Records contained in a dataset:
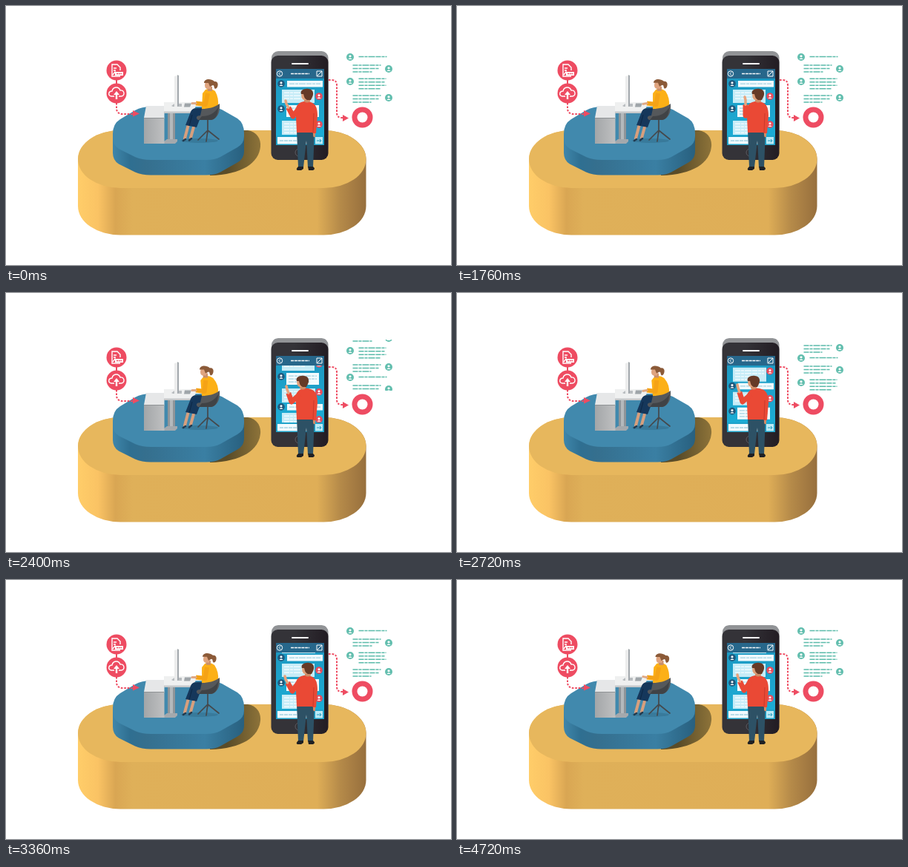
An HTML page for the animation above (4800 ms loop, 600x350 px).

```html
<!DOCTYPE html>
<html lang="en">
<head>
<meta charset="utf-8">
<title>Remote work</title>
<style>
  html, body { margin: 0; width: 100%; height: 100%; overflow: hidden; background: #fff; }
  svg { display: block; width: 600px; height: 350px; }
  .dots { fill: none; stroke: #ee4c62; stroke-width: 2; stroke-dasharray: 2.6 1.8; }
</style>
</head>
<body>
<svg viewBox="0 0 600 350">
  <defs>
    <linearGradient id="tan">
      <stop offset="0" stop-color="#ffcd69"/><stop offset=".07" stop-color="#fac364"/>
      <stop offset=".13" stop-color="#d9a653"/><stop offset=".19" stop-color="#dfb059"/>
      <stop offset=".83" stop-color="#dfae57"/><stop offset=".91" stop-color="#b58a49"/>
      <stop offset="1" stop-color="#976f3d"/>
    </linearGradient>
    <linearGradient id="blue">
      <stop offset="0" stop-color="#3f86aa"/><stop offset=".13" stop-color="#2f6f91"/>
      <stop offset=".25" stop-color="#356f8e"/><stop offset=".7" stop-color="#3a7fa3"/>
      <stop offset="1" stop-color="#28607f"/>
    </linearGradient>
    <linearGradient id="shade">
      <stop offset=".4" stop-color="#5a4c28"/><stop offset="1" stop-color="#8d7339"/>
    </linearGradient>
    <linearGradient id="screen" x2="0" y2="1">
      <stop offset="0" stop-color="#1d97c0"/><stop offset="1" stop-color="#1cafd8"/>
    </linearGradient>
    <linearGradient id="body">
      <stop offset=".4" stop-color="#343338"/><stop offset="1" stop-color="#221c23"/>
    </linearGradient>
    <linearGradient id="cabinet">
      <stop offset="0" stop-color="#a3a6a8"/><stop offset="1" stop-color="#bfc0c1"/>
    </linearGradient>
    <path id="stage" d="M144 173Q144 159 154 153L174 141Q183 136 196 136H270Q282 136 291 140L312 152Q321 158 321 172V176Q321 186 312 191L289 204Q282 208 270 208H195Q183 208 174 204L152 193Q144 188 144 178Z"/>
    <clipPath id="screenClip"><rect x="364" y="98" width="66" height="77"/></clipPath>
    <clipPath id="listClip"><rect x="456" y="63" width="67" height="69"/></clipPath>
  </defs>

  <!-- platforms -->
  <rect x="97" y="168" width="388.500" height="141.500" rx="57" ry="39" fill="url(#tan)"/>
  <rect x="97" y="168" width="388.500" height="78" rx="57" ry="39" fill="#e7b75d"/>
  <path d="M270 168H326C338 170 344 179 343 190C341 212 318 228 275 229Z" fill="url(#shade)"/>
  <g fill="url(#blue)">
    <use href="#stage" y="20.500"/><rect x="144" y="173" width="177" height="22"/>
  </g>
  <use href="#stage" fill="#4189ad"/>

  <!-- upload badges -->
  <path d="M149 99V107" stroke="#ee4c62" stroke-width="2"/>
  <path class="dots" d="M149 131V138Q149 146 158 146H171"/>
  <path d="M171 141L180 145.500L171 149.500Z" fill="#ee4c62"/>
  <g fill="#ee4c62"><circle cx="149" cy="87" r="13.5"/><circle cx="149" cy="118" r="13.5"/></g>
  <g fill="none" stroke="#fff" stroke-width="1.4">
    <path d="M154 87V83L150 79H143V95H154M145 84H149M145 87H148M144 93L147 89L149 93"/>
    <rect x="147" y="89" width="11" height="5" fill="#fff" stroke="none"/>
    <path d="M149 91.5H156" stroke="#ee4c62" stroke-dasharray="2 .7"/>
    <path d="M146 122H142C137 121 138 115 143 115C144 109 152 108 154 114C160 113 161 122 155 122H152"/>
    <path d="M149 126V119" stroke-width="2.4"/>
    <path d="M145 120L149 115L153 120Z" fill="#fff" stroke="none"/>
  </g>

  <!-- desk -->
  <path d="M218 144H228V181H218Z" fill="#8f9599"/><path d="M221 144H225V181H221Z" fill="#b4b9bc"/>
  <path d="M213 183L217 180H231V183L228 186H213Z" fill="#a4a9ad"/>
  <path d="M186 151H213.500V186H186Z" fill="url(#cabinet)"/>
  <path d="M186 151L189 135H213.500V152H186Z" fill="#e6e7e8"/>
  <path d="M186 151.500H213.500" stroke="#8f9395"/>
  <path d="M213 130H259L252 143H213Z" fill="#eff0f0"/><path d="M213 142.500H252V145H213Z" fill="#c5c8ca"/>
  <path d="M223 135L227 132H237V136H225Z" fill="#b9bdc0"/>
  <path d="M227 95L231 94V136H227Z" fill="#eceded"/><path d="M231 93L233 94V135L231 136Z" fill="#a2a8ad"/>
  <path d="M241 131.500H250L248 136.500H240Z" fill="#9fa5a9"/>

  <!-- seated worker -->
  <ellipse cx="261" cy="182" rx="25" ry="3" fill="#32708f" opacity=".6"/>
  <g fill="none" stroke-linecap="round">
    <path d="M272 154V171M272 168L259 181M272 168L287 180M272 168L270 183" stroke="#45484b" stroke-width="1.7"/>
    <path d="M254 160L249 178M246 160L241 179" stroke="#d79f7d" stroke-width="4"/>
    <path d="M250 179L247 181.500M242 180L239 182" stroke="#233b50" stroke-width="2.5"/>
  </g>
  <path d="M258 138H278V151H262L257 164L242 161L249 143Q251 138 258 138Z" fill="#15375b"/>
  <path d="M251 147L247 162" stroke="#0c2744"/>
  <path id="torso" fill="#fcb017"/>
  <path id="arm" fill="none" stroke="#f5a316" stroke-width="6" stroke-linejoin="round"/>
  <path id="typing" fill="none" stroke="#e0a883" stroke-width="3" stroke-linecap="round"/>
  <g id="womanHead">
    <path d="M271 109H278V115H272Z" fill="#c98f6b"/>
    <path d="M269 102L268 107Q268 112 272 112H276L278 102Z" fill="#dfa47f"/>
    <path d="M267 104C267 99 275 97 281 102C286 101 287 107 284 111L282 112C280 110 281 107 279 107L275 109L273 104Z" fill="#8b5a38"/>
  </g>
  <path d="M264 139C273 139 281 137 288 132C289 144 285 152 277 154H259C255 151 257 148 262 148Z" fill="#55585b"/>
  <path d="M264 149Q279 149 286 137C286 149 281 154 276 154H260Z" fill="#404346"/>

  <!-- phone -->
  <rect x="358" y="61" width="76.500" height="140" rx="9" fill="#919396"/>
  <rect x="357.500" y="67" width="77" height="141" rx="9" fill="url(#body)"/>
  <path d="M386 78H407" stroke="#fff" stroke-width="2" stroke-linecap="round"/>
  <circle cx="395" cy="198" r="5" fill="none" stroke="#5c5b60"/>
  <rect x="364" y="85" width="65" height="103" fill="url(#screen)"/>
  <g clip-path="url(#screenClip)"><g id="phoneChat"></g></g>
  <rect x="364" y="85" width="65" height="13" fill="#27678b"/>
  <g fill="none" stroke="#fff">
    <circle cx="369" cy="91.5" r="3.7"/><path d="M370 89.5L368 91.5L370 93.5"/>
    <path d="M384 91.5H409" stroke-width="1.7" stroke-dasharray="4 .8"/>
    <path d="M419 88H426V95H419ZM420 94L426 88"/>
  </g>
  <rect x="364" y="175" width="65" height="13" fill="#1fa3ca"/>
  <rect x="366" y="177" width="49" height="9.500" fill="#f2fbfe"/>
  <path d="M369 182H410" stroke="#a5d3e2" stroke-width="1.3" stroke-dasharray="5 1"/>
  <rect x="417" y="177" width="10" height="9.500" fill="#bdeaf5"/>
  <path d="M419 182H425M423 180L425 182L423 184" fill="none" stroke="#259dc1"/>

  <!-- message feed -->
  <path class="dots" d="M435 100H439Q446 100 446 107V144Q446 151 453 151H455"/>
  <path d="M454 147L462 151.500L454 156Z" fill="#ee4c62"/>
  <circle cx="480.500" cy="150.500" r="14" fill="#ee4c62"/>
  <circle cx="480.500" cy="150.500" r="7" fill="#fff"/>
  <g clip-path="url(#listClip)"><g id="feed"></g></g>

  <!-- standing man -->
  <path d="M392 168H416L414 218H407L405 182L401 218H394Z" fill="#2d5165"/>
  <path d="M394 217H401V220L398 222H393Q390 221 394 217ZM407 217H414Q418 220 414 222H408Z" fill="#1f2023"/>
  <path d="M414 171L417 171L417 177Q414 178 414 175Z" fill="#d08b66"/>
  <path d="M398 130Q405 127 411 130C418 132 420 139 420 148L418 172H414L413 171H392L391 150C390 141 390 133 398 130Z" fill="#ea4935"/>
  <path d="M415 145L414 171" stroke="#c83a2d"/>
  <path id="sleeve" fill="none" stroke="#ea4935" stroke-width="7" stroke-linejoin="round"/>
  <path id="hand" fill="none" stroke="#e8a47d" stroke-width="3.5" stroke-linecap="round"/>
  <g id="manHead">
    <path d="M402 123H410V129Q406 132 402 129Z" fill="#d08b66"/>
    <path d="M399 117C397 122 399 127 403 127H410L412 119Z" fill="#dfa07a"/>
    <path d="M398 119C396 114 402 111 408 112C415 113 415 119 413 123L411 127H406C402 125 402 122 401 119Z" fill="#653a27"/>
  </g>
</svg>
<script>
const LOOP = 4800, STEP = 80;
const $ = id => document.getElementById(id);
const set = (id, name, value) => $(id).setAttribute(name, value);

const avatar = (x, y, r, color) =>
  `<circle cx="${x}" cy="${y}" r="${r}" fill="${color}"/>
   <circle cx="${x}" cy="${y - r * .25}" r="${r * .32}" fill="#fff"/>
   <path d="M${x - r * .55} ${y + r * .6}Q${x} ${y - r * .1} ${x + r * .55} ${y + r * .6}Z" fill="#fff"/>`;

const textLine = (x, y, width, color, weight) =>
  `<path d="M${x} ${y}h${width}" stroke="${color}" stroke-width="${weight}" stroke-dasharray="7 1 4 1 9 1"/>`;

// Each message: avatar y, first line y, line widths
const feedRows = [[69, 68.5, [38]], [85, 80, [38, 36, 26]], [102, 98.2, [37, 35, 37, 29]], [124, 121, [38, 36, 25]]];
const feed = feedRows.map(([y, top, widths], i) =>
  avatar(i % 2 ? 516 : 464, y, 5, '#62beae') +
  widths.map((w, n) => textLine(i % 2 ? 467.5 : 475.5, top + n * 4.5, w, '#5bbbaa', 1.6)).join('')).join('');

// Each bubble: avatar y, left, top, width, height
const bubbles = [[105, 379, 101, 48, 8.5], [122, 372, 113, 44, 18], [139, 378, 134, 44, 16], [160, 372, 155, 45, 19]];
const phoneChat = bubbles.map(([y, x, top, w, h], i) => {
  let out = `<path d="M${x} ${top}h${w}v${h}h${-w}Z" fill="${i % 2 ? '#c6ecf7' : '#f2fbfe'}"/>` +
    avatar(i % 2 ? 422 : 371, y, 4.8, i % 2 ? '#e94b5c' : '#1f587c');
  for (let line = top + 4.2; line < top + h - 2; line += 4)
    out += textLine(x + 3, line, w - (line > top + 12 ? 16 : 6), i % 2 ? '#f8fdff' : '#a5d3e2', 1.3);
  return out;
}).join('');

const repeat = (content, period) => content + `<g transform="translate(0 ${period})">${content}</g>`;
$('feed').innerHTML = repeat(feed, 69);
$('phoneChat').innerHTML = repeat(phoneChat, 75);

const ease = p => (1 - Math.cos(Math.PI * Math.min(1, Math.max(0, p)))) / 2;

// time, woman's head dx, man's head dx, hand x, hand y, elbow x, elbow y
const poses = [
  [0, 0, 0, 378, 132, 387, 149],
  [880, -5.5, -6, 375, 126, 385, 143],
  [1760, -2, 0, 389, 127, 389, 148],
  [2400, -6, -6, 379, 130, 385, 147],
  [2720, -6, -6, 379, 128, 385, 147],
  [3360, -2, 1, 377, 134, 386, 150],
  [4720, 0.5, 0, 379, 132, 387, 149],
  [4800, 0, 0, 378, 132, 387, 149]
];

function poseAt(t) {
  const i = poses.findIndex(p => p[0] > t);
  const a = poses[i - 1], b = poses[i];
  const k = ease((t - a[0]) / (b[0] - a[0]));
  return a.map((v, n) => v + (b[n] - v) * k).slice(1);
}

function draw(t) {
  const [lean, turn, hx, hy, ex, ey] = poseAt(t);
  const scroll = ease((t - 1879) / 1297);
  set('feed', 'transform', `translate(0 ${-69 * scroll})`);
  set('phoneChat', 'transform', `translate(0 ${-75 * scroll})`);

  const s = lean * .45, tap = Math.sin(t / LOOP * Math.PI * 40);
  set('womanHead', 'transform', `translate(${lean} ${lean * .1})`);
  set('torso', 'd', `M${269 + s} 113Q${276 + s} 110 ${282 + s} 115Q287 124 286 135L280 139H264L${265 + s} 118Z`);
  set('arm', 'd', `M${272 + s} 118L${269 + s / 2} 133L256 131.500`);
  set('typing', 'd', `M256 131.500L251 ${131.5 + tap}`);

  set('manHead', 'transform', `translate(${turn} 0)`);
  const wx = hx + (ex - hx) * .3, wy = hy + (ey - hy) * .3;
  set('sleeve', 'd', `M396 137L${ex} ${ey}L${wx} ${wy}`);
  set('hand', 'd', `M${wx} ${wy}L${hx} ${hy}l-1 -4`);
}

function tick() {
  draw(Math.floor(performance.now() % LOOP / STEP) * STEP);
  requestAnimationFrame(tick);
}
tick();
</script>
</body>
</html>
```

Exercise: Filter the records above down to the lines containing "lean".

Task result:
  const [lean, turn, hx, hy, ex, ey] = poseAt(t);
  const s = lean * .45, tap = Math.sin(t / LOOP * Math.PI * 40);
  set('womanHead', 'transform', `translate(${lean} ${lean * .1})`);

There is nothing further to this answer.